3. Treasury has advised that FMS received the IRS actuals as follows: for the quarter ended June 30, 1993, the FMS received the IRS actuals on May 26, 1994; for the quarter ended September 30, 1993, the FMS received the IRS actuals on July 5, 1994; for the quarter ended December 31, 1993, the FMS received the IRS actuals on September 15, 1994.
4. Treasury officials have informally advised us that they could not recall any cases in which a clerical error was made that required corrective action.
5. The 90 percent payments apportionment is one of a number of provisions Congress has built into the Federal Aid Highway Program to: (1) insure funding equity among the states, (2) address the concerns of states that contribute more highway user taxes than they would receive in federal aid highway funds, and (3) provide each state with the same relative share of overall funding that it had received in the past. Specifically, the 90 percent payments apportionment ensures that each qualifying state will receive an allocation in an amount that ensures its apportionments for the fiscal year and allocations for the previous fiscal year will be at least 90 percent of its contributions to the Highway Account of the HT Fund. Financing Federal Aid Highways, FHWA Publication No. FHWA-92-016 (1992).
6. The obligation limitation for FY 1997 is $18 billion. Pub. L. No. 104-205, 110 Stat. 2958 (1996).

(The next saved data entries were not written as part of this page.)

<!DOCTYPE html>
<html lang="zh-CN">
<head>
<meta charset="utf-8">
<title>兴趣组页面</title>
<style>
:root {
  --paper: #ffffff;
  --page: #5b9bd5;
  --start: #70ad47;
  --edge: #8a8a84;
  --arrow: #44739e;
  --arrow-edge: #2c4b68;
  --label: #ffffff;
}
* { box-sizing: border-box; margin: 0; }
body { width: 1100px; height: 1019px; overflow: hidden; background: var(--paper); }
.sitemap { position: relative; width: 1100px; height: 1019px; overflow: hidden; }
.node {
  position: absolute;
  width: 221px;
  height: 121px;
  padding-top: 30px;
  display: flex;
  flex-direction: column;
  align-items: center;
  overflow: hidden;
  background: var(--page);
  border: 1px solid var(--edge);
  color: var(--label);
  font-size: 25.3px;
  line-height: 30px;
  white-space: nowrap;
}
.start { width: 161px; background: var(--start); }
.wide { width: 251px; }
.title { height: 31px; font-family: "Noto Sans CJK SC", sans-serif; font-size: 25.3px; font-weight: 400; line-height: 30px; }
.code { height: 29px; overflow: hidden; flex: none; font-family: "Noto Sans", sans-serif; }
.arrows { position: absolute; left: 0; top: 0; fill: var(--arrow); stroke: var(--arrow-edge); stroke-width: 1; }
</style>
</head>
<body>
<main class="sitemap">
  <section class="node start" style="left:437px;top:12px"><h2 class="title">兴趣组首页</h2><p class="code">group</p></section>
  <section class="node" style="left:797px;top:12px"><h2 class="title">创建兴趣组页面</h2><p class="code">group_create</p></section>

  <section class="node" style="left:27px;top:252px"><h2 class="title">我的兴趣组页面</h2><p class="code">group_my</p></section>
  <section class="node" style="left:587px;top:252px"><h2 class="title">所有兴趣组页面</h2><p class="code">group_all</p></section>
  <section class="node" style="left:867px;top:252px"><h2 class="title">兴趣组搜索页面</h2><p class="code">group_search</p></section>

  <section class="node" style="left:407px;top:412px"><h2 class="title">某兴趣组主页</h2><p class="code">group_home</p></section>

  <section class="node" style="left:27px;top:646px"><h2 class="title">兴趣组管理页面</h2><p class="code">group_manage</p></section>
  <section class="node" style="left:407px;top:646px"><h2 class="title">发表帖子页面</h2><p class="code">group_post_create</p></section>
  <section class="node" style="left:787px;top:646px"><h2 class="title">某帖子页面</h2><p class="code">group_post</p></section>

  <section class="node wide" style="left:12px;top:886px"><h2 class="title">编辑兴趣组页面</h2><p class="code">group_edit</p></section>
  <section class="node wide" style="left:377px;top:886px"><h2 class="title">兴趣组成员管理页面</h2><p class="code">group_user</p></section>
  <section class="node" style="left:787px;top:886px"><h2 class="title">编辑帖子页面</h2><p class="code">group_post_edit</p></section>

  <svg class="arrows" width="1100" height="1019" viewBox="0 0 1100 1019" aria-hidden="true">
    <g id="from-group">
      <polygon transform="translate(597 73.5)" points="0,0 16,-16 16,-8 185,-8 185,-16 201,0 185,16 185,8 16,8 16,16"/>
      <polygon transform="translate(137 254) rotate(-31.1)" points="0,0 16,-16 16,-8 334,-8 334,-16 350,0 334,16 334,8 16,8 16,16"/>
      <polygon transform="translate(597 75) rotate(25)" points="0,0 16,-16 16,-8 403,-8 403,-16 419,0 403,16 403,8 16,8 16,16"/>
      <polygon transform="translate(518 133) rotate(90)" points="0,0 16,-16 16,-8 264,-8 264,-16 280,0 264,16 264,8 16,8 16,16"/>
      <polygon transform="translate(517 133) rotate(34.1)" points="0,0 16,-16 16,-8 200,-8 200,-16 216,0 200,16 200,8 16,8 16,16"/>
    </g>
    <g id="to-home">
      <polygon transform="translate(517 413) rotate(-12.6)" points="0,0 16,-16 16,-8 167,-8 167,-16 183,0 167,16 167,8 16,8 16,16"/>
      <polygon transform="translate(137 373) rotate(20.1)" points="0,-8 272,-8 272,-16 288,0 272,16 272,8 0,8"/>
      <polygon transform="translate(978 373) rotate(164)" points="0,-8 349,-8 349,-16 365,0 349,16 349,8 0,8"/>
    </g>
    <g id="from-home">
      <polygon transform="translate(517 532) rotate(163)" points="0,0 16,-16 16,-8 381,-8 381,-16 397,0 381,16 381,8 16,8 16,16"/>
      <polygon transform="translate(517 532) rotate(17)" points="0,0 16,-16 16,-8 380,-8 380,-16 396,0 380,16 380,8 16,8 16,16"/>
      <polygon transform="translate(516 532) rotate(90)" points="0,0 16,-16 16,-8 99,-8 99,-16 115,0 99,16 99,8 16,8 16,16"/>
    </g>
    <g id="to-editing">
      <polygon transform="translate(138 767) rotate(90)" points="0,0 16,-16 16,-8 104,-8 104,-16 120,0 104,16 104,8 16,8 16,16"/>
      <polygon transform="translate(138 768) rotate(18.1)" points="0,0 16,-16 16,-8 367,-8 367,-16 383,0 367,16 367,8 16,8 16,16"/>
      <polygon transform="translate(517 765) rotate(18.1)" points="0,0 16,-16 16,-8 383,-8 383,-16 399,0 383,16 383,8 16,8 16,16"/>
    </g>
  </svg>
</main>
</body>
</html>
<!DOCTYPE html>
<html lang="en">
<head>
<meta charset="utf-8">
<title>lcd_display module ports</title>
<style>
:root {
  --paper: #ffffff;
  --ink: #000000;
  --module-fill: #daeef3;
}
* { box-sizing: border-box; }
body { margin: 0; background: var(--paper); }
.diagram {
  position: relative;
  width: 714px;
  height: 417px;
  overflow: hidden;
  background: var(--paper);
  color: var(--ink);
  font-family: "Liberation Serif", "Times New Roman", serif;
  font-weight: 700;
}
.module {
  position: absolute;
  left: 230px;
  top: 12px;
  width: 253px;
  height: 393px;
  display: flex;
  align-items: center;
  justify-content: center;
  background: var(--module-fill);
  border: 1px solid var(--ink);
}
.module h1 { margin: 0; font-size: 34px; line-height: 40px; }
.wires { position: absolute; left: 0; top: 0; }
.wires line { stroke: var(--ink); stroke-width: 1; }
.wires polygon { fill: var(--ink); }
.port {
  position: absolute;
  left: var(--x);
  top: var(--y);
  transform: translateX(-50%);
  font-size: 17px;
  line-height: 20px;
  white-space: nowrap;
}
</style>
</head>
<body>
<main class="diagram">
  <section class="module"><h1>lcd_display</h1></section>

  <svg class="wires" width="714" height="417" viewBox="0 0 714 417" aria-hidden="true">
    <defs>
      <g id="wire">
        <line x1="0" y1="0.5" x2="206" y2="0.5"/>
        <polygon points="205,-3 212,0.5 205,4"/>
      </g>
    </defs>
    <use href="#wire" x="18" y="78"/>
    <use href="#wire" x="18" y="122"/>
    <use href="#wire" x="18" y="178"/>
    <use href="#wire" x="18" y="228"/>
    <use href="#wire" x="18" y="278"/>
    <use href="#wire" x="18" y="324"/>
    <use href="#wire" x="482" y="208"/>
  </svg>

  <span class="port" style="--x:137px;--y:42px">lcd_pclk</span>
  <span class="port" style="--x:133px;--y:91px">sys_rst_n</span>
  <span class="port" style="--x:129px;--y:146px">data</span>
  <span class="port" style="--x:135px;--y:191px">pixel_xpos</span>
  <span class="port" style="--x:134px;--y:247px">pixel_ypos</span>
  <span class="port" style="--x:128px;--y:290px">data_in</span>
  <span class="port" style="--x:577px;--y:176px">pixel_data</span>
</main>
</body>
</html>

7. The law requires that Transportation base the 90 percent payment apportionments on the latest fiscal year in which data is available. Pub. L. No. 102-240, Sec. 1015(b), 105 Stat. 1944 (1991). Generally, the latest fiscal year for which data is available lags by two years. For example, for fiscal year 1996, Transportation based the 90 percent payment apportionments of contract authority on data from the fiscal year 1994 HT Fund income statements. Similarly, Transportation will base the 90 percent payment apportionments of contract authority for FY 1997 on data from the FY 1995 HT Fund income statements. Thus, Treasury's correction of the FYs 1994 and 1995 HT Fund income statements will affect the allocations for FYs 1996 and 1997.
8. Certainly, section 9601 contemplates that the Secretary will faithfully carry out his responsibilities as trustee of the HT Fund to credit the Fund with the amounts collected as reported by the IRS. Literally read, section 9601 only authorizes the Secretary to make "proper adjustments" necessary to reflect any differences between the estimated amounts provided by the OTA each month, and the amounts reported by the IRS several months later as actually collected. In our opinion, the Secretary's authority to correct the FMS clerical accounting and reporting errors in this case is not dependent on the authority in section 9601 to make "proper adjustments."
9. Earlier this year, Senator Baucus introduced an amendment to the Transportation appropriation for FY 1997 requiring Transportation to make appropriate adjustments to federal aid highway apportionments to correct Treasury's error. 142 Cong. Rec. S9266-9275 (daily ed. July 31, 1996). The amendment was agreed to by the Senate. 142 Cong. Rec. S9278 (daily ed. July 31, 1996). The Conference Committee on the differing House and Senate versions of the FY 1997 Transportation appropriation eliminated the Baucus amendment from the Conference bill. 142 Cong. Rec. S10778 (daily ed. September 18, 1996).
10. See generally, 41 Comp.Gen. 16 (1961), holding that when an apportionment under the federal highway program results in some states receiving funds in excess of the amount they were entitled to receive and others receiving less than their entitlement, the failure to apportion properly must be regarded as an act in excess of statutory authority and the incorrect apportionments need to be appropriately adjusted.